Game of Thrones could literally be a story about an omniscient and all-powerful or nigh-all-powerful mystic or god being rendered powerless by chaos theory. In other words, per Littlefinger: “Chaos is a ladder” and only that ladder is real. All else is illusion. In trying to prevent the creation of the White Walkers or the Mad King’s holocaust, Bran unintentionally sets off other horrific events. The prevention of one bad outcome or consequence results in the emergence of a new bad outcome or consequence. Thinking about Bran’s predicament got me thinking about the idea of an omniscient being.

God’s predicament, should one exist, wouldn’t be any different. Preventing a murder on one side of the world only ensures the emergence of a new, unintended one on the other side of the world. If the flapping of a butterfly’s wings results in a derailed train that kills dozens, a god might reason to prevent the flapping of the wings, but in doing so, an unintended volcanic eruption wipes out dozens in a separate location. The idea of omniscience along with omnipotence would ensure that such a being is rendered powerless! Westeros may not work very much like our world; there is after all magic, undead, dragons, and voices speaking from fires. Chaos theory might not feature in Westeros, but it certainly features in our world. A being like the Three-Eyed Raven would have incredible power, but will resign himself to inactivity.

God, should one exist, might have realized this long ago and has thus resigned himself to inactivity and indifference.
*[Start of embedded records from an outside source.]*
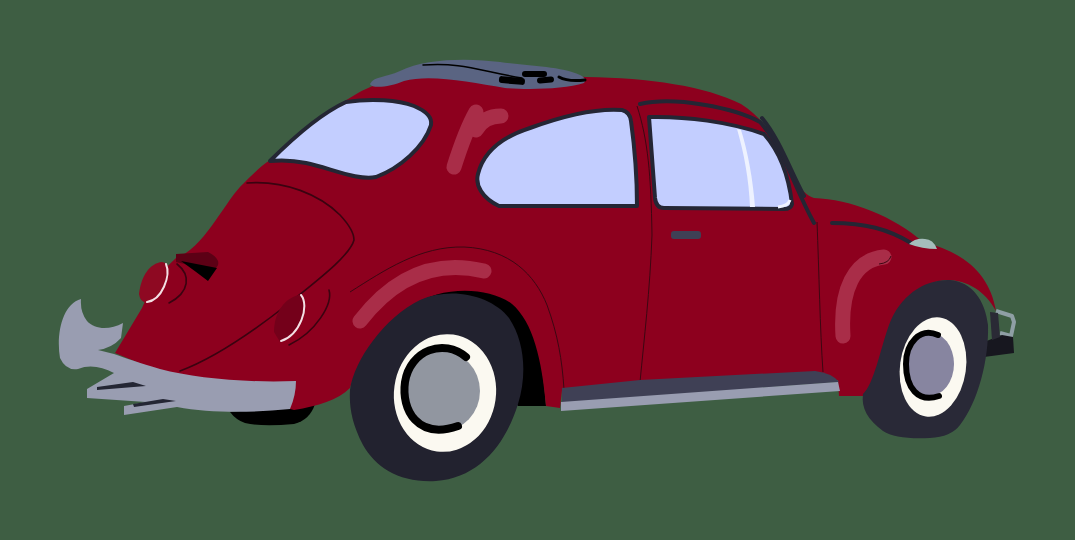
<!DOCTYPE html>
<html lang="en">
<head>
<meta charset="utf-8">
<title>Red vintage car</title>
<style>
:root {
  --field: #3e5e43;
  --body: #8d001e;
  --body-dark: #74001a;
  --shine: #a92d48;
  --glass: #c3ceff;
  --glare: #eef2ff;
  --trim: #242634;
  --tyre: #22222f;
  --tyre-front: #292937;
  --chrome: #999db1;
  --step: #3f4055;
  --roof: #5a6482;
  --wall: #fbf9f1;
  --hub: #9196a0;
  --hub-front: #8785a0;
  --lamp: #a5bdbb;
  --black: #000;
}
html, body { margin: 0; height: 100%; overflow: hidden; background: var(--field); }
.canvas { display: block; width: 1075px; height: 540px; background: var(--field); }
.body { fill: var(--body); }
.black { fill: var(--black); }
.chrome { fill: var(--chrome); }
.glass { fill: var(--glass); stroke: var(--trim); stroke-width: 4; stroke-linejoin: round; }
.shine { fill: none; stroke: var(--shine); stroke-width: 15; stroke-linecap: round; stroke-linejoin: round; }
.seam { fill: none; stroke: #3c0712; stroke-width: 1; }
.crease { fill: none; stroke: #3a0310; stroke-width: 1.6; stroke-linecap: round; }
.trim { fill: none; stroke: var(--trim); stroke-width: 4; stroke-linecap: round; stroke-linejoin: round; }
.shade { fill: none; stroke: var(--black); stroke-linecap: round; }
.glint { fill: none; stroke: #f3dfe4; stroke-width: 2; stroke-linecap: round; }
</style>
</head>
<body>
<svg class="canvas" viewBox="0 0 1075 540" role="img" aria-label="Red vintage car seen from behind, on a green field">

  <g id="underside">
    <path class="black" d="M230 412 L315 404 Q310 420 294 424 Q262 427 245 423 Q236 420 230 412Z"/>
    <path class="black" d="M412 304 C440 286 490 284 515 305 C535 325 543 360 546 406 L518 406 L470 350Z"/>
  </g>

  <g id="front-bumper">
    <path d="M996 311 L1012 316 L1014 322 L1011 336 L1000 333" fill="none" stroke="#8f9fa5" stroke-width="4" stroke-linejoin="round"/>
    <path d="M984 342 L1002 335 L1013 337 L1014 353 L984 357Z" fill="#17171f"/>
    <path d="M998 313 L1000 337 L992 340 L990 312Z" fill="#2a2a35"/>
  </g>

  <path id="shell" class="body" d="M115 353 L142 308 C150 290 160 272 176 258 C205 248 225 200 244 183 C254 173 262 165 270 160 C300 132 325 112 358 93 C380 80 420 71 480 72 C530 73 560 76 586 77 C650 78 705 86 741 104 C772 124 784 155 796 180 C801 190 807 196 814 198 C850 199 895 217 923 242 C965 252 990 275 996 311 C985 290 965 279 945 280 C905 284 885 325 878 396 L839 396 L838 380 L562 390 L560 408 L546 406 C542 360 533 322 512 304 C488 286 440 286 412 306 C385 326 360 355 350 388 C338 400 318 406 294 410 L180 380Z"/>

  <g id="roof-cover">
    <path fill="var(--roof)" d="M370 84 C374 76 385 78 400 71 C425 58 470 58 500 62 C525 66 560 66 580 75 Q588 79 584 83 C565 89 530 90 505 88 C470 82 430 74 404 81 C390 87 372 89 370 84Z"/>
    <path class="shade" stroke-width="1.5" d="M423 65 C462 62 480 71 522 78"/>
    <g class="black">
      <rect x="499" y="77" width="26" height="7" rx="3" transform="rotate(5 512 80)"/>
      <rect x="522" y="71" width="25" height="6" rx="3"/>
      <rect x="537" y="77" width="17" height="6" rx="3" transform="rotate(-5 545 80)"/>
    </g>
    <path class="shade" stroke-width="3" d="M559 77 Q568 82 585 80"/>
  </g>

  <g id="panel-lines">
    <path class="crease" d="M247 183 C285 180 320 195 340 215 Q354 230 354 240 C350 256 315 282 288 304 C250 334 215 358 180 371"/>
    <path class="seam" d="M350 292 C385 270 420 246 464 247 C510 249 535 275 547 305 C558 335 562 360 564 389"/>
    <path class="seam" d="M637 106 C648 140 651 175 652 235 C650 290 644 340 640 382"/>
    <path class="seam" d="M817 222 C819 270 820 330 823 372"/>
    <path class="trim" d="M640 104 C675 96 735 108 760 122 C785 150 793 185 814 223"/>
    <path class="trim" d="M832 223 C865 223 888 229 911 243"/>
    <path class="trim" stroke-width="3" d="M762 118 C780 140 790 170 804 196"/>
  </g>

  <g id="windows">
    <path class="glass" d="M270 161 C295 136 322 113 346 102 C372 98 398 100 414 106 Q433 114 431 125 C424 147 400 168 376 177 C358 181 330 168 306 163 C292 160 280 160 270 161Z"/>
    <path class="glass" d="M499 206 C482 198 475 185 478 174 C484 150 505 136 530 128 C560 117 595 108 622 110 Q630 112 631 121 C635 150 637 178 637 206Z"/>
    <path class="glass" d="M649 117 C685 116 730 122 764 134 C780 152 789 178 792 204 Q791 209 784 209 L664 208 Q656 208 655 198Z"/>
    <path d="M737 129 L741 130 C748 152 753 180 755 207 L750 207 C749 180 744 153 737 129Z" fill="var(--glare)"/>
    <path d="M778 207 Q788 206 790 200" fill="none" stroke="var(--glare)" stroke-width="3"/>
  </g>

  <g id="highlights">
    <path class="shine" d="M454 167 C460 148 467 128 476 112 M476 130 Q484 116 501 116"/>
    <path class="shine" d="M360 321 C390 282 430 258 484 271"/>
    <path class="shine" d="M843 336 C840 290 854 260 884 257"/>
    <path class="seam" d="M879 264 Q889 263 891 256"/>
  </g>

  <rect id="door-handle" x="671" y="231" width="30" height="8" rx="3" fill="var(--step)"/>
  <path id="headlamp" fill="var(--lamp)" d="M909 244 Q915 238 925 239 Q933 239 937 249 Q922 249 909 244Z"/>

  <g id="tail-lamps">
    <path d="M176 254 L208 252 Q220 258 218 265 Q216 271 205 269 L176 262Z" fill="#5c0015"/>
    <path class="black" d="M181 261 L217 268 L208 281 Q195 271 181 261Z"/>
    <path d="M139 294 C141 276 150 263 162 262 Q170 263 169 272 C166 290 156 302 147 303 Q140 302 139 294Z" fill="#8e0922"/>
    <path class="glint" d="M166 264 C171 276 162 300 147 302"/>
    <path class="crease" d="M177 264 C191 275 190 292 169 303"/>
    <path d="M274 332 C274 312 285 297 302 294 Q307 305 299 325 Q291 341 280 342Z" fill="var(--body-dark)"/>
    <path class="glint" d="M301 295 C310 306 300 335 281 341"/>
    <path class="crease" d="M329 290 C333 304 316 332 289 345"/>
  </g>

  <g id="rear-bumper">
    <path class="chrome" d="M81 299 C62 304 56 335 60 358 Q66 371 78 369 C90 364 102 367 114 373 L87 389 L87 398 L146 402 L124 406 L124 415 L177 407 C210 413 250 413 290 409 Q296 395 296 381 C245 383 195 378 160 369 C140 363 125 358 114 354 L98 350 Q112 348 121 338 L123 323 C110 330 95 330 87 321 Q80 312 81 299Z"/>
    <path d="M97 387 L133 382 L146 386 L97 390Z" fill="var(--trim)"/>
    <path d="M133 404 L163 399 L176 401 L134 407Z" fill="var(--trim)"/>
  </g>

  <g id="running-board">
    <path fill="var(--step)" d="M562 388 L640 380 L815 371 Q832 373 839 382 L562 403Z"/>
    <path class="chrome" d="M561 402 L838 382 L840 391 L561 411Z"/>
  </g>

  <g id="rear-wheel">
    <path fill="var(--tyre)" d="M350 390 C354 360 385 317 420 300 C452 286 492 296 509 318 C525 342 527 375 518 404 C505 446 478 478 436 481 C400 483 376 468 363 445 C352 424 349 407 350 390Z"/>
    <ellipse cx="445" cy="393" rx="51" ry="59" fill="var(--wall)" transform="rotate(8 445 393)"/>
    <ellipse cx="442" cy="391" rx="38" ry="40" fill="var(--hub)"/>
    <path class="shade" stroke-width="8" d="M466 357 C444 338 410 350 405 382 C401 410 418 440 458 426"/>
  </g>

  <g id="front-wheel">
    <path fill="var(--tyre-front)" d="M863 394 C874 384 880 350 889 325 C900 295 925 279 950 280 C972 282 985 300 988 325 C989 360 978 402 960 425 Q951 437 930 438 C908 439 892 437 883 431 C868 420 861 408 863 394Z"/>
    <ellipse cx="933" cy="367" rx="33" ry="50" fill="var(--wall)" transform="rotate(8 933 367)"/>
    <ellipse cx="929" cy="364" rx="25" ry="32" fill="var(--hub-front)"/>
    <path class="shade" stroke-width="6" d="M938 335 C920 327 906 343 906 364 C906 388 918 403 939 396"/>
  </g>
</svg>
</body>
</html>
Omniscience entails foresight and omnipotence entails prevention of what one foresees, but the two powers together would inevitably result in voluntarily powerlessness. In a world of chaos, an order that prevents all evil and all suffering is simply not possible; it is unachievable. Should there be a god, Nietzsche might be best read literally. God is effectively dead. He is a celestial vegetable, eternally inactive upon realizing that he could never achieve a perfect world. I am firmly a post-theist in that I am beyond entertaining the ideas of religion and writing extensively and frequently about such topics. But should there be a god, I would approach it with compassion and pity because despite having all that power, it’s as though it has no power. 

A simply corollary might make things clearer. Humans are no doubt limited and finite in their power to prevent unappealing outcomes and consequences. They are equally limited in their capacity to formulate and execute contingency plans. Yet even when one succeeds at preventing one’s business from failure by taking out a sizable loan, there’s now the unintended consequence of realizing several months down the line that an extensive layoff is necessary to turn enough profit to pay off the debt and continue to operate the business. Preventing one bad outcome seems to ensure the emergence of another. Though some regard this study as debunked, the jury is still out on whether extensive gene editing results in hundreds of potentially harmful mutations. 

It could be that chaos requires a balancing of the scales and it is only in that balance that order is achieved. God might have done all he could to prevent the abusive childhood of one person only to ensure the emergence of another person’s abusive childhood. The Three-Eyed Raven’s predicament might not be any different from what a god’s would be if it existed. Joan Osborne’s song comes to mind in thinking that perhaps god is essentially one of us. The poor bastard has all that power and can do absolutely nothing with it.